(3) Obtain atmospheric profiles (200 - 12,000 ft) of speciated ambient mercury off the south Florida Coast
- Evaluate the role of long range transport of RGM to Florida in the marine free troposphere.
- Identify any vertical mercury gradients that might indicate the presence of rapid mercury chemistry in air or in cloud water.
(4) Conduct research at Mauna Loa Observatory to elucidate elemental mercury oxidation in the remote marine free troposphere.
(5) Conduct laboratory kinetics experiments to determine the rate constants of elemental mercury oxidation to gaseous inorganic divalent mercury species from atmospheric halide species (e.g. BrO, ClO).

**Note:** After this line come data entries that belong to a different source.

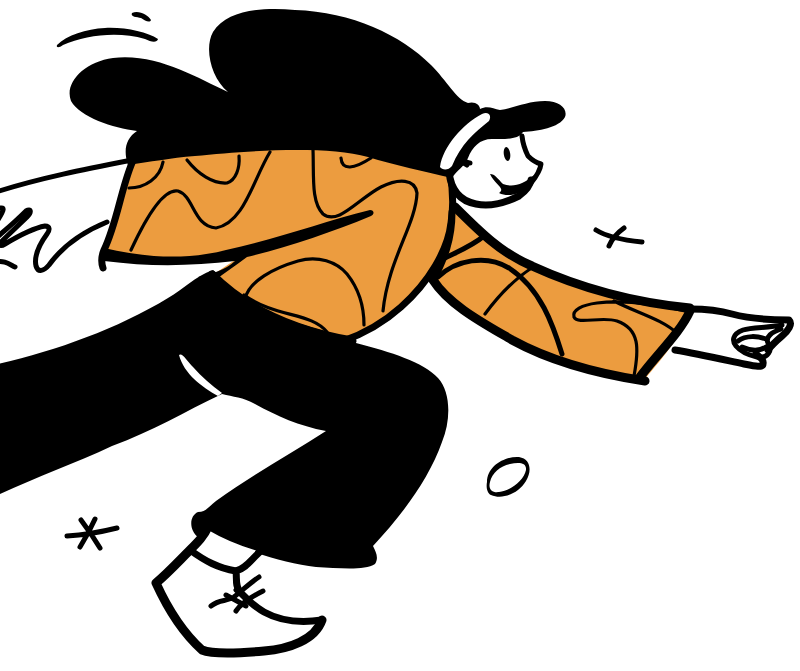
<!DOCTYPE html>
<html lang="en">
<head>
<meta charset="utf-8">
<title>Reaching figure</title>
<style>
:root { --ink: #000; --paper: #fff; --shirt: #ec9c3f; }
html, body { margin: 0; background: var(--paper); overflow: hidden; }
svg { display: block; width: 800px; height: 671px; }
.ink { fill: var(--ink); }
.paper { fill: var(--paper); }
.shirt { fill: var(--shirt); }
.line { fill: none; stroke: var(--ink); stroke-linecap: round; stroke-linejoin: round; }
.outlined { stroke: var(--ink); stroke-linejoin: round; stroke-linecap: round; }
.hair-line { stroke-width: 2; }
.thin { stroke-width: 3.2; }
.mid { stroke-width: 5; }
.bold { stroke-width: 7; }
.heavy { stroke-width: 9; }
</style>
</head>
<body>
<svg viewBox="0 0 800 671" role="img" aria-label="Long-haired figure in a cap and orange patterned shirt lunging forward with an outstretched arm">
  <g id="back-arm">
    <path class="line mid" d="M-4 192C40 178 86 169 132 160"/>
    <path class="line mid" d="M-4 209C6 206 5 209 -4 223M-4 238C8 228 18 219 26 211C31 208 32 212 27 217L3 240C-2 245 0 247 5 244C20 235 34 228 45 226C50 226 50 230 47 234C39 245 34 257 36 266C38 273 44 271 49 265C62 247 80 233 107 222"/>
    <path class="line mid" d="M-4 262C4 260 9 264 15 267"/>
  </g>

  <g id="trousers">
    <path class="ink" d="M-2 364C55 351 117 329 168 298C184 289 194 277 213 270L250 300L356 343C391 352 423 362 438 378C451 392 451 420 442 442C429 479 402 515 373 546C376 552 379 558 375 564C364 571 338 568 316 567C285 563 247 553 213 531L198 537C189 530 189 516 198 512C206 512 208 507 216 501C252 475 290 454 326 431C299 426 277 416 255 404C243 397 233 397 222 394C184 412 153 431 112 446C74 464 36 477 -2 495Z"/>
    <path class="paper" d="M179 355C182 352 188 362 193 367C202 377 211 385 222 393L218 396C202 387 184 374 179 355Z"/>
  </g>

  <g id="shoe">
    <path class="paper" d="M206 529L194 548L157 584L203 651C246 655 295 650 322 622L240 570L259 547Z"/>
    <path class="line heavy" d="M208 527C204 536 198 542 190 550C178 562 168 573 156 583C166 605 182 632 202 650C214 655 242 653 264 651C289 649 315 640 322 620"/>
    <path class="line bold" d="M322 620C302 623 282 622 264 612C253 606 247 599 240 592C235 586 237 579 236 571C247 568 252 558 262 550C269 546 275 546 282 548"/>
    <path class="line bold" d="M190 550C205 561 218 568 236 571M208 526C225 536 244 544 264 549"/>
    <path class="line mid" d="M259 577C251 582 244 589 234 597C226 602 220 599 211 606M263 591C253 596 242 602 236 611M236 590L258 608M226 595L246 606"/>
  </g>

  <g id="torso">
    <path class="shirt" d="M131 163C180 150 325 141 368 155C398 162 429 166 449 172C455 203 451 231 436 263C421 290 393 322 355 336L333 336L272 316L211 276L244 254C201 260 151 264 104 254C114 225 119 192 131 163Z"/>
    <g id="torso-pattern">
      <path class="line thin" d="M129 188C145 188 160 178 163 162M131 250C143 224 162 188 178 191C194 196 193 226 216 228C244 223 253 180 270 152"/>
      <path class="line thin" d="M187 160C198 174 213 184 227 183C236 180 240 168 239 156"/>
      <path class="line thin" d="M313 150C314 176 311 202 323 214C338 226 358 199 381 187C399 178 415 179 417 193C416 224 388 260 383 311"/>
      <path class="line thin" d="M341 158C342 171 354 169 371 158"/>
      <path class="line thin" d="M245 299C249 281 274 268 298 261C318 255 337 262 347 274C359 289 364 308 364 325"/>
      <path class="line thin" d="M244 295C276 318 311 312 327 332"/>
      <path class="line thin" d="M270 314C289 323 307 328 325 333"/>
    </g>
    <path class="line bold" d="M132 163C121 189 117 223 104 250C101 257 101 262 103 268"/>
    <path class="ink" d="M104 248C145 258 188 260 226 250C277 239 322 222 370 210C374 210 375 214 371 216C330 233 288 247 247 257C235 266 224 273 214 281L198 277C212 274 225 270 235 261C191 266 151 267 104 261Z"/>
    <path class="line bold" d="M450 173C453 190 454 205 451 223C448 250 429 282 401 307C382 324 363 334 343 341"/>
    <path class="line heavy" d="M212 275C241 304 283 329 352 341"/>
  </g>

  <g id="front-arm">
    <path class="shirt" d="M453 207C480 233 502 255 533 270C583 292 638 303 691 309C683 335 663 357 645 379C599 376 554 365 519 342C488 328 453 307 434 279C444 259 453 242 453 207Z"/>
    <g id="sleeve-pattern">
      <path class="line mid" d="M443 259C459 251 472 246 484 236M438 277C456 260 486 254 509 268C541 289 553 325 562 354"/>
      <path class="line thin" d="M533 267C516 278 499 295 485 314"/>
      <path class="line thin" d="M685 311C655 304 622 300 597 303C582 305 572 310 574 317C578 325 601 316 617 321C640 329 639 349 634 376M614 301C637 313 662 319 678 334"/>
    </g>
    <path class="line heavy" d="M455 207C480 232 501 253 532 266C580 288 630 302 690 308"/>
    <path class="line heavy" d="M433 280C449 305 483 323 512 340C554 363 599 374 645 381"/>
    <path class="line heavy" d="M690 311C680 333 657 354 640 377"/>
    <path class="line bold" d="M452 212C452 240 444 259 434 279"/>
    <g id="reaching-hand">
      <path class="line bold" d="M690 309C704 309 718 310 732 314C751 319 771 320 789 320C793 324 788 331 782 336C775 342 771 346 768 350M675 350C699 354 725 360 744 364C754 366 763 368 763 364C764 359 760 358 756 354"/>
      <path class="line mid" d="M782 325C768 328 752 327 743 330C732 334 732 341 736 346C741 352 748 355 757 357C768 359 773 350 768 343C765 337 772 332 781 329"/>
      <path class="line mid" d="M738 341C746 335 758 336 766 339M742 347C751 351 760 351 766 347"/>
    </g>
  </g>

  <g id="head">
    <path class="paper" d="M448 172L488 114L524 135L527 155L542 164L526 185L510 199L480 205L458 196Z"/>
    <path class="line bold" d="M449 172C451 190 460 201 476 204C491 207 507 202 519 196C526 191 530 186 531 180"/>
    <path class="line mid" d="M522 136C523 145 525 150 528 156C533 161 537 163 541 164C540 172 535 178 531 183"/>
    <path class="ink" d="M490 174C495 174 498 179 503 184C513 188 524 184 534 175L530 188C520 193 509 198 499 193C506 188 495 185 490 174Z"/>
    <ellipse class="ink" cx="507" cy="154" rx="3.2" ry="7" transform="rotate(-8 507 154)"/>
    <path class="line mid" d="M454 168C456 163 462 161 467 165M460 155C463 160 466 163 470 163"/>
    <path id="hair" class="ink" d="M228 92C211 78 204 48 213 32C227 10 262 7 295 10C352 12 401 35 431 65C447 81 456 99 468 103C475 101 480 105 480 109C488 105 493 109 500 110C514 108 528 101 545 101C560 101 568 109 565 117C559 128 538 131 523 132C518 140 505 139 492 139C480 139 472 147 468 158C464 167 457 170 452 178C426 172 394 165 368 157C325 145 246 151 195 156C170 158 150 162 128 165C123 150 126 138 137 131C113 128 80 117 71 101C64 83 84 62 113 58C157 53 195 77 228 92Z"/>
    <path id="cap-strap" class="paper" d="M440 167C443 146 463 124 482 114C489 111 492 116 489 121C474 133 461 144 452 166C448 171 442 170 440 167Z"/>
  </g>

  <g id="motion-marks">
    <path class="ink" d="M57 45C67 35 86 29 105 28C125 27 147 32 158 39C157 43 151 42 145 39C118 31 86 35 63 45C59 48 56 48 57 45Z"/>
    <path class="ink" d="M132 13C139 10 148 15 151 20C150 23 145 21 141 18C137 17 130 17 132 13Z"/>
    <path class="line mid" d="M596 230C607 237 622 240 642 242M624 228C617 233 612 239 609 246"/>
    <path class="line mid" d="M67 536C85 535 101 532 117 528M81 520C87 528 94 538 100 548M95 519C90 530 85 539 80 547"/>
    <path class="ink" fill-rule="evenodd" d="M487 482C487 466 505 456 519 457C531 459 532 471 526 481C518 494 502 500 491 495C487 493 486 487 487 482ZM490 482C488 489 492 493 499 492C511 491 524 480 526 470C527 462 518 462 510 464C500 466 492 473 490 482Z"/>
  </g>
</svg>
</body>
</html>
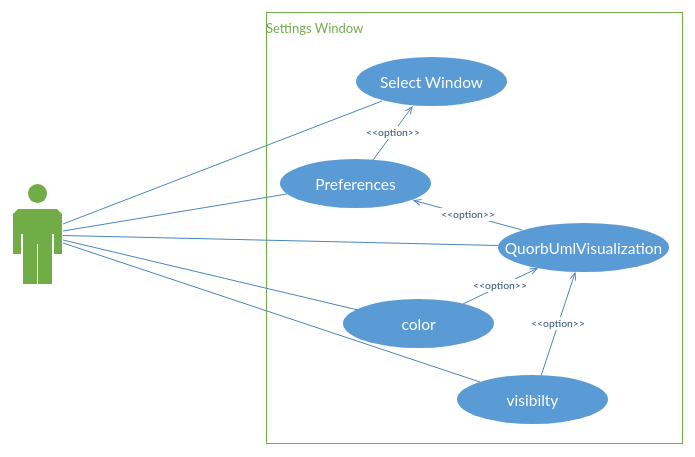
<!DOCTYPE html>
<html lang="en">
<head>
<meta charset="utf-8">
<title>Settings Window use case diagram</title>
<style>
  :root {
    --paper: #ffffff;
    --system: #70ad47;
    --use-case: #5b9bd5;
    --connector: #4a86c0;
    --label: #2f4f6f;
  }
  * { box-sizing: border-box; margin: 0; }
  html, body { width: 695px; height: 457px; overflow: hidden; background: var(--paper); }
  .diagram {
    position: relative;
    width: 695px;
    height: 457px;
    font-family: Lato, "Open Sans", sans-serif;
  }
  .system {
    position: absolute;
    left: 266px; top: 12px;
    width: 417px; height: 432px;
    border: 1px solid var(--system);
  }
  .system-title {
    margin: 6px 0 0 -1px;
    font-size: 13px;
    font-weight: 400;
    line-height: 18px;
    color: var(--system);
  }
  .connectors { position: absolute; inset: 0; display: block; }
  .connectors .link { fill: none; stroke: var(--connector); stroke-width: 1; }
  .actor { fill: var(--system); }
  .use-case {
    position: absolute;
    display: flex;
    align-items: center;
    justify-content: center;
    width: 151px; height: 49px;
    border-radius: 50%;
    background: var(--use-case);
    color: var(--paper);
    font-size: 15.5px;
    line-height: 20px;
    white-space: nowrap;
  }
  .select-window { left: 356px; top: 57px; }
  .preferences { left: 280px; top: 159px; }
  .visualization { left: 498px; top: 223px; width: 171px; }
  .color { left: 343px; top: 299px; }
  .visibility { left: 457px; top: 375px; }
  .option {
    position: absolute;
    width: 56px; height: 13px;
    background: var(--paper);
    color: var(--label);
    font-size: 10.4px;
    line-height: 13px;
    text-align: center;
    white-space: nowrap;
  }
  .option-select { left: 365px; top: 126px; }
  .option-preferences { left: 440px; top: 208px; }
  .option-color { left: 472px; top: 279px; }
  .option-visibility { left: 530px; top: 317px; }
</style>
</head>
<body>
<main class="diagram">
  <section class="system">
    <h1 class="system-title">Settings Window</h1>
  </section>

  <svg class="connectors" width="695" height="457" viewBox="0 0 695 457" role="img" aria-label="User connected to the use cases">
    <defs>
      <marker id="open-arrow" markerWidth="10" markerHeight="10" refX="8" refY="5" orient="auto" markerUnits="userSpaceOnUse">
        <path class="link" d="M1 2 L8 5 L1 8"/>
      </marker>
    </defs>
    <g class="actor">
      <circle cx="37.5" cy="193.5" r="9.5"/>
      <path d="M18 209H57L62 214V254H54V234H52V284H38V244H37V284H23V234H21V254H13V214Z"/>
    </g>
    <g class="link">
      <line x1="63" y1="224" x2="382" y2="101"/>
      <line x1="63" y1="231" x2="287" y2="194"/>
      <line x1="63" y1="235.5" x2="498" y2="245.5"/>
      <line x1="63" y1="240" x2="358" y2="310"/>
      <line x1="63" y1="243" x2="480" y2="382"/>
    </g>
    <g class="link" marker-end="none">
      <line x1="373" y1="160" x2="412" y2="107" marker-end="url(#open-arrow)"/>
      <line x1="522" y1="230" x2="414" y2="200.5" marker-end="url(#open-arrow)"/>
      <line x1="463" y1="304" x2="537" y2="268.5" marker-end="url(#open-arrow)"/>
      <line x1="541" y1="376" x2="575" y2="273" marker-end="url(#open-arrow)"/>
    </g>
  </svg>

  <div class="use-case select-window">Select Window</div>
  <div class="use-case preferences">Preferences</div>
  <div class="use-case visualization">QuorbUmlVisualization</div>
  <div class="use-case color">color</div>
  <div class="use-case visibility">visibilty</div>

  <span class="option option-select">&lt;&lt;option&gt;&gt;</span>
  <span class="option option-preferences">&lt;&lt;option&gt;&gt;</span>
  <span class="option option-color">&lt;&lt;option&gt;&gt;</span>
  <span class="option option-visibility">&lt;&lt;option&gt;&gt;</span>
</main>
</body>
</html>
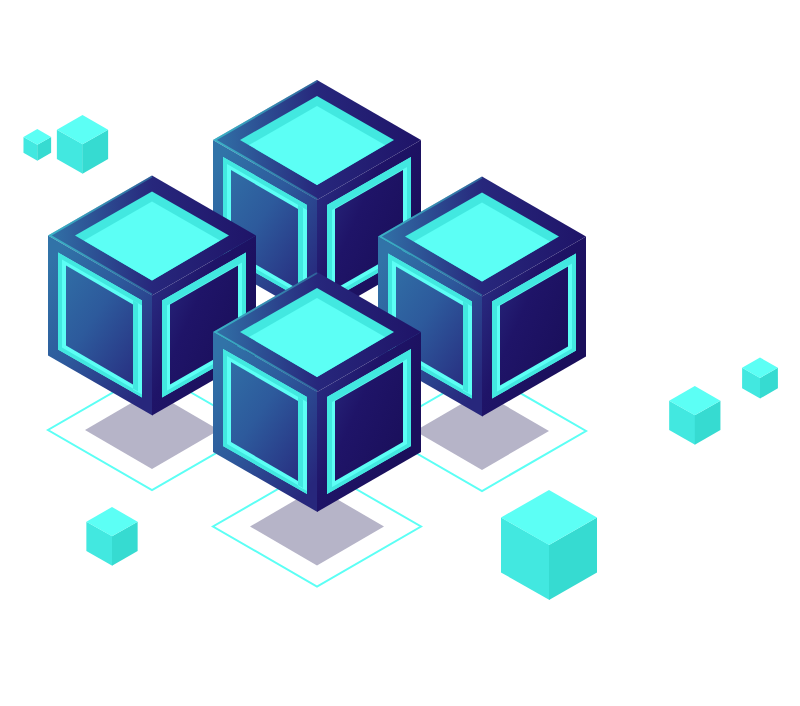
<!DOCTYPE html>
<html lang="en">
<head>
<meta charset="utf-8">
<title>Isometric block cluster</title>
<style>
:root {
  --paper: #ffffff;
  --aqua-light: #5cfff5;
  --aqua: #42e8e0;
  --aqua-deep: #36dbd1;
  --steel: #3173a8;
  --blue: #2d5a9c;
  --indigo: #27277c;
  --navy: #1f1468;
  --night: #1a0f5b;
  --shadow: #b6b4c8;
}
html, body { margin: 0; background: var(--paper); overflow: hidden; }
svg { display: block; width: 800px; height: 706px; }
.light { fill: var(--aqua-light); }
.mid { fill: var(--aqua); }
.deep { fill: var(--aqua-deep); }
.shadow { fill: var(--shadow); }
.floor-line { fill: none; stroke: var(--aqua-light); stroke-width: 2; }
.edge-glow { fill: none; stroke-width: 2; }
.stop-steel { stop-color: var(--steel); }
.stop-blue { stop-color: var(--blue); }
.stop-indigo { stop-color: var(--indigo); }
.stop-navy { stop-color: var(--navy); }
.stop-night { stop-color: var(--night); }
.stop-aqua { stop-color: var(--aqua); }
</style>
</head>
<body>
<svg viewBox="0 0 800 706" role="img" aria-label="Four navy isometric blocks with aqua panels, surrounded by small aqua cubes">
  <defs>
    <linearGradient id="top-fill" gradientUnits="userSpaceOnUse" x1="-104" y1="60" x2="104" y2="60">
      <stop offset="0" class="stop-steel"/>
      <stop offset=".5" class="stop-indigo" stop-opacity="1"/>
      <stop offset="1" class="stop-navy"/>
    </linearGradient>
    <linearGradient id="left-fill" gradientUnits="userSpaceOnUse" x1="-115" y1="105" x2="10" y2="190">
      <stop offset="0" class="stop-steel"/>
      <stop offset=".45" class="stop-blue"/>
      <stop offset="1" class="stop-indigo"/>
    </linearGradient>
    <linearGradient id="right-fill" gradientUnits="userSpaceOnUse" x1="0" y1="130" x2="90" y2="170">
      <stop offset="0" class="stop-indigo"/>
      <stop offset=".4" class="stop-navy"/>
      <stop offset="1" class="stop-night"/>
    </linearGradient>
    <linearGradient id="glow" gradientUnits="userSpaceOnUse" x1="-104" y1="0" x2="0" y2="0">
      <stop offset="0" class="stop-aqua" stop-opacity=".55"/>
      <stop offset="1" class="stop-aqua" stop-opacity=".3"/>
    </linearGradient>

    <g id="floor">
      <polygon class="floor-line" points="0,194 104,254 0,314 -104,254"/>
      <polygon class="shadow" points="0,215 67,254 0,293 -67,254"/>
    </g>

    <g id="block">
      <polygon fill="url(#left-fill)" points="-104,60 0.5,120 0.5,240 -104,180"/>
      <polygon fill="url(#right-fill)" points="0,120 104,60 104,180 0,240"/>
      <polygon fill="url(#top-fill)" points="0,0 104,60 0,120 -104,60"/>
      <path class="edge-glow" stroke="url(#glow)" d="M0 1L-102 60L0 119"/>

      <polygon class="mid" points="0,16 77,60 0,105 -77,60"/>
      <polygon class="light" points="0,26 68,65 0,105 -68,65"/>

      <polygon class="light" points="-94,77 -10,125 -10,222 -94,174"/>
      <path class="mid" d="M-94 77L-10 125V130L-90 84V172L-14 216V128L-19 125V214L-10 219V222L-94 174Z"/>
      <polygon fill="url(#left-fill)" points="-86,90 -19,129 -19,209 -86,170"/>

      <polygon class="light" points="94,77 10,125 10,222 94,174"/>
      <path class="mid" d="M94 77L10 125V222L15 219V130L90 87V172L10 218V222L94 174Z"/>
      <polygon fill="url(#right-fill)" points="86,90 18,129 18,209 86,170"/>
    </g>

    <g id="mini-cube">
      <polygon class="mid" points="-48,27.5 0.5,55 0.5,110 -48,82.5"/>
      <polygon class="deep" points="0,55 48,27.5 48,82.5 0,110"/>
      <polygon class="light" points="0,0 48,27.5 0,55 -48,27.5"/>
    </g>
  </defs>

  <g id="floors">
    <use href="#floor" x="152" y="176"/>
    <use href="#floor" x="482" y="177"/>
    <use href="#floor" x="317" y="272.5"/>
  </g>

  <g id="blocks">
    <use href="#block" x="317" y="80"/>
    <use href="#block" x="152" y="175.5"/>
    <use href="#block" x="482" y="176.5"/>
    <use href="#block" x="317" y="272"/>
  </g>

  <g id="floating-cubes">
    <use href="#mini-cube" transform="translate(37.3 129) scale(.288)"/>
    <use href="#mini-cube" transform="translate(82.5 115) scale(.534)"/>
    <use href="#mini-cube" transform="translate(112 507) scale(.534)"/>
    <use href="#mini-cube" transform="translate(549 490)"/>
    <use href="#mini-cube" transform="translate(694.8 386) scale(.534)"/>
    <use href="#mini-cube" transform="translate(760 357.5) scale(.373)"/>
  </g>
</svg>
</body>
</html>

Environmental contamination from mercury has been recognized for decades as a growing problem to humans and wildlife. It is released from a variety of sources, exhibits a complicated chemistry, and proceeds via several different pathways to humans and wildlife. According to the 1997 Mercury Study Report to Congress, mercury deposition has increased by a factor of two to five over preindustrial levels. The most significant releases of mercury in the U.S. are emissions to the atmosphere as a result of human activities (i.e., anthropogenic), particularly the combustion of fuel containing trace amounts of mercury. Other sources of anthropogenic mercury include industrial processes and the disposal of products containing mercury.
While a plausible link has been made between mercury emissions and the presence of mercury in humans, a number of uncertainties related to both the risk assessment and risk management of mercury remains. The EPA ORD has developed a mercury research strategy which identifies seven key scientific questions that need to be addressed. EPA NERL/HEASD is presently focused on improving information on the transport, transformation and fate of mercury in the environment.